## Try it
From the entries below, copy out all lines holding "data".

------ Given records ------

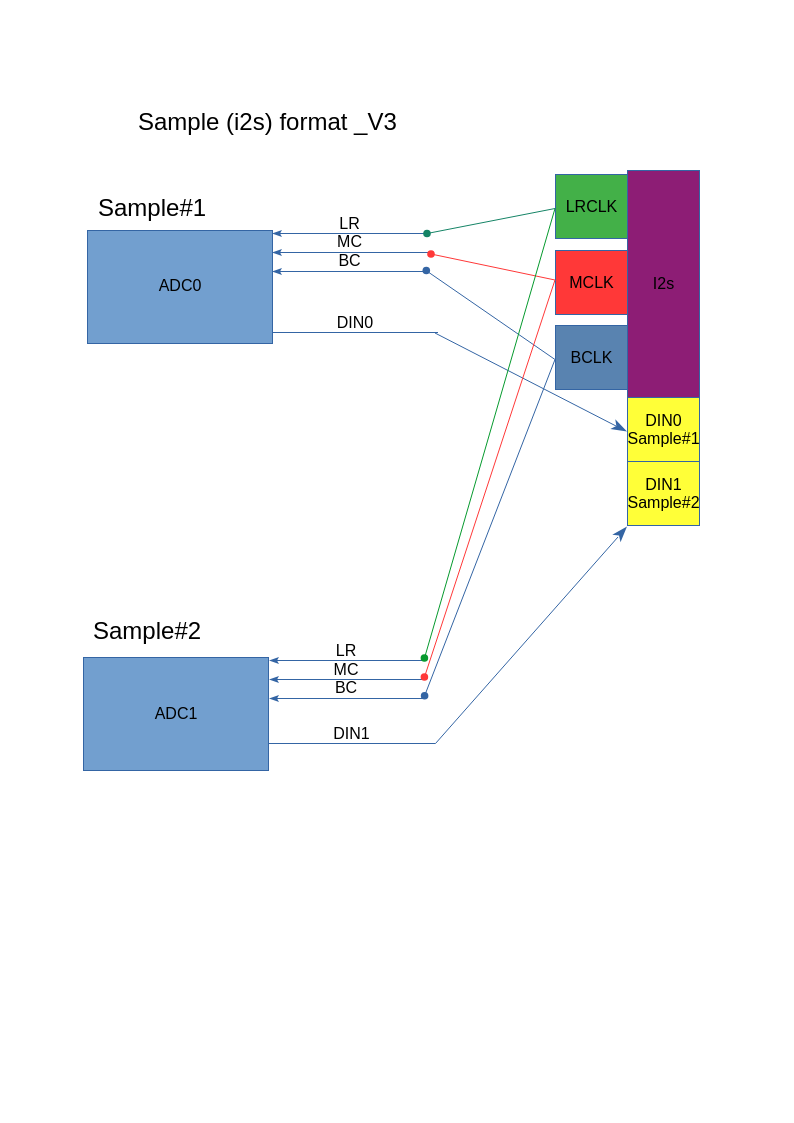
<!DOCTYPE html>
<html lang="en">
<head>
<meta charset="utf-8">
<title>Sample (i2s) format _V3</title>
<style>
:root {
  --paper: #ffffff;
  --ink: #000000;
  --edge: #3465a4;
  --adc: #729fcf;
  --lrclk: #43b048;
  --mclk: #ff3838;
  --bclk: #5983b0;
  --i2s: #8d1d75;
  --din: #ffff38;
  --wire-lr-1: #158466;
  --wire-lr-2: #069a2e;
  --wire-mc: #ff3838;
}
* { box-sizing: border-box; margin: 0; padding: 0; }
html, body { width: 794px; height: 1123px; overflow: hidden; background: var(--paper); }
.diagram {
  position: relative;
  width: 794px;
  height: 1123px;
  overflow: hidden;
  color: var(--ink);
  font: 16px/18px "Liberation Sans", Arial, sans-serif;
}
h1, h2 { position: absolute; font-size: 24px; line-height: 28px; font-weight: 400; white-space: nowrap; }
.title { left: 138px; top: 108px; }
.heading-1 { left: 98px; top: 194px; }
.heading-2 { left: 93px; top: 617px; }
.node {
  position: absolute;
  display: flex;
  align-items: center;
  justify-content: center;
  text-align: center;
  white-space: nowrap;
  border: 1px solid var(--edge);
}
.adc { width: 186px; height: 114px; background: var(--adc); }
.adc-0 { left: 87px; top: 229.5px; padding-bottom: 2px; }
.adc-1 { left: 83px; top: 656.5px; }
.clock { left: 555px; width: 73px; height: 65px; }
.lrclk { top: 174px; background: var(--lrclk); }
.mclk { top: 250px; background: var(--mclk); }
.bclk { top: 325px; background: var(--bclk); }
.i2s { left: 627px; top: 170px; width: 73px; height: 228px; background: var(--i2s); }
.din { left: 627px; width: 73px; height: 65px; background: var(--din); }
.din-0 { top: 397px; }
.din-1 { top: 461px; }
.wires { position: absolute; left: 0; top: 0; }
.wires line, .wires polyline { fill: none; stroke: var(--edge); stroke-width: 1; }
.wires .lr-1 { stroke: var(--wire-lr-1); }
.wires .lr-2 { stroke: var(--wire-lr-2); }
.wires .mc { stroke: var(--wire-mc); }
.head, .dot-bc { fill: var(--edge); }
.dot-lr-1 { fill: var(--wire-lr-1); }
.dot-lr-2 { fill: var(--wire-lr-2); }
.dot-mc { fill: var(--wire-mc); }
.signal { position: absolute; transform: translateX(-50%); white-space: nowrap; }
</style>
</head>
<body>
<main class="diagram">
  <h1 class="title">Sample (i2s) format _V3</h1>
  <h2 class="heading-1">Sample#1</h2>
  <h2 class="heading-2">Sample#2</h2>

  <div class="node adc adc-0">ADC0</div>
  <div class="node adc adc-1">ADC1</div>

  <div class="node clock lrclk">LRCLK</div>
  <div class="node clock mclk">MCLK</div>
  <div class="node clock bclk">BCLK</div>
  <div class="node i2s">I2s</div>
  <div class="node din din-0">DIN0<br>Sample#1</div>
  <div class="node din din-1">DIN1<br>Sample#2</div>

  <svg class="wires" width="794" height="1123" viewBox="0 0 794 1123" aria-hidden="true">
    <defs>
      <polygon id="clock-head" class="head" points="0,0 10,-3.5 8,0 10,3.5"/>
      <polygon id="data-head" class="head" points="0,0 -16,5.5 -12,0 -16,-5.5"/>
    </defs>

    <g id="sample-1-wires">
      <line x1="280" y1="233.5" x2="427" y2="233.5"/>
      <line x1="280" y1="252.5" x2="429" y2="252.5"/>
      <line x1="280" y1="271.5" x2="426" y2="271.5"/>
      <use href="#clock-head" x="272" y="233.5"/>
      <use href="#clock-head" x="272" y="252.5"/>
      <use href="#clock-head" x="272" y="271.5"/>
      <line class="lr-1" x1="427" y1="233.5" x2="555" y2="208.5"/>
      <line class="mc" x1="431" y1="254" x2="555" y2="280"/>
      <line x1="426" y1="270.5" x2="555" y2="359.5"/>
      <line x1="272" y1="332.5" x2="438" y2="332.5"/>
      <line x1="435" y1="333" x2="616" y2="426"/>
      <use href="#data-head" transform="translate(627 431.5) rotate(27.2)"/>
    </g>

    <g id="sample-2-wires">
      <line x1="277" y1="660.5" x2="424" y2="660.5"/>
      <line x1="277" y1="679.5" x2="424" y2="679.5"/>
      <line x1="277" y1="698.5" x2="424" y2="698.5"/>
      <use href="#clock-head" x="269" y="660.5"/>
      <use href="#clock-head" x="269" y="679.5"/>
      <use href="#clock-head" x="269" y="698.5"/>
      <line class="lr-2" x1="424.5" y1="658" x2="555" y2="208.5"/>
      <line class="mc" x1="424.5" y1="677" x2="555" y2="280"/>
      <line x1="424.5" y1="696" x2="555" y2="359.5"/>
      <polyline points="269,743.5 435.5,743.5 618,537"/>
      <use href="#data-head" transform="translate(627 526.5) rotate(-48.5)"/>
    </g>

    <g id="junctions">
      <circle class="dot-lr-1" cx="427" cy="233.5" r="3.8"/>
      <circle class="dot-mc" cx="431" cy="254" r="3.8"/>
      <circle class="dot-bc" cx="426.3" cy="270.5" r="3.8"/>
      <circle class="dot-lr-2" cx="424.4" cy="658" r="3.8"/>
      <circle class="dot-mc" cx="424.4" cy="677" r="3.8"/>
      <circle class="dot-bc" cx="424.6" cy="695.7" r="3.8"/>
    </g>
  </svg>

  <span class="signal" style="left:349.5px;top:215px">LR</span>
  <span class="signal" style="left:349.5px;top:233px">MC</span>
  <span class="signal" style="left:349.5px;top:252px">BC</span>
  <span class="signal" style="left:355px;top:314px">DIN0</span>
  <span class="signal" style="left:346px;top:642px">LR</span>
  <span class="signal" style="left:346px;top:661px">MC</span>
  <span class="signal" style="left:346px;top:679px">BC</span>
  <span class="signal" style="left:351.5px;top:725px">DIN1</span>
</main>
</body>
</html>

------

## Exercise result
      <polygon id="data-head" class="head" points="0,0 -16,5.5 -12,0 -16,-5.5"/>
      <use href="#data-head" transform="translate(627 431.5) rotate(27.2)"/>
      <use href="#data-head" transform="translate(627 526.5) rotate(-48.5)"/>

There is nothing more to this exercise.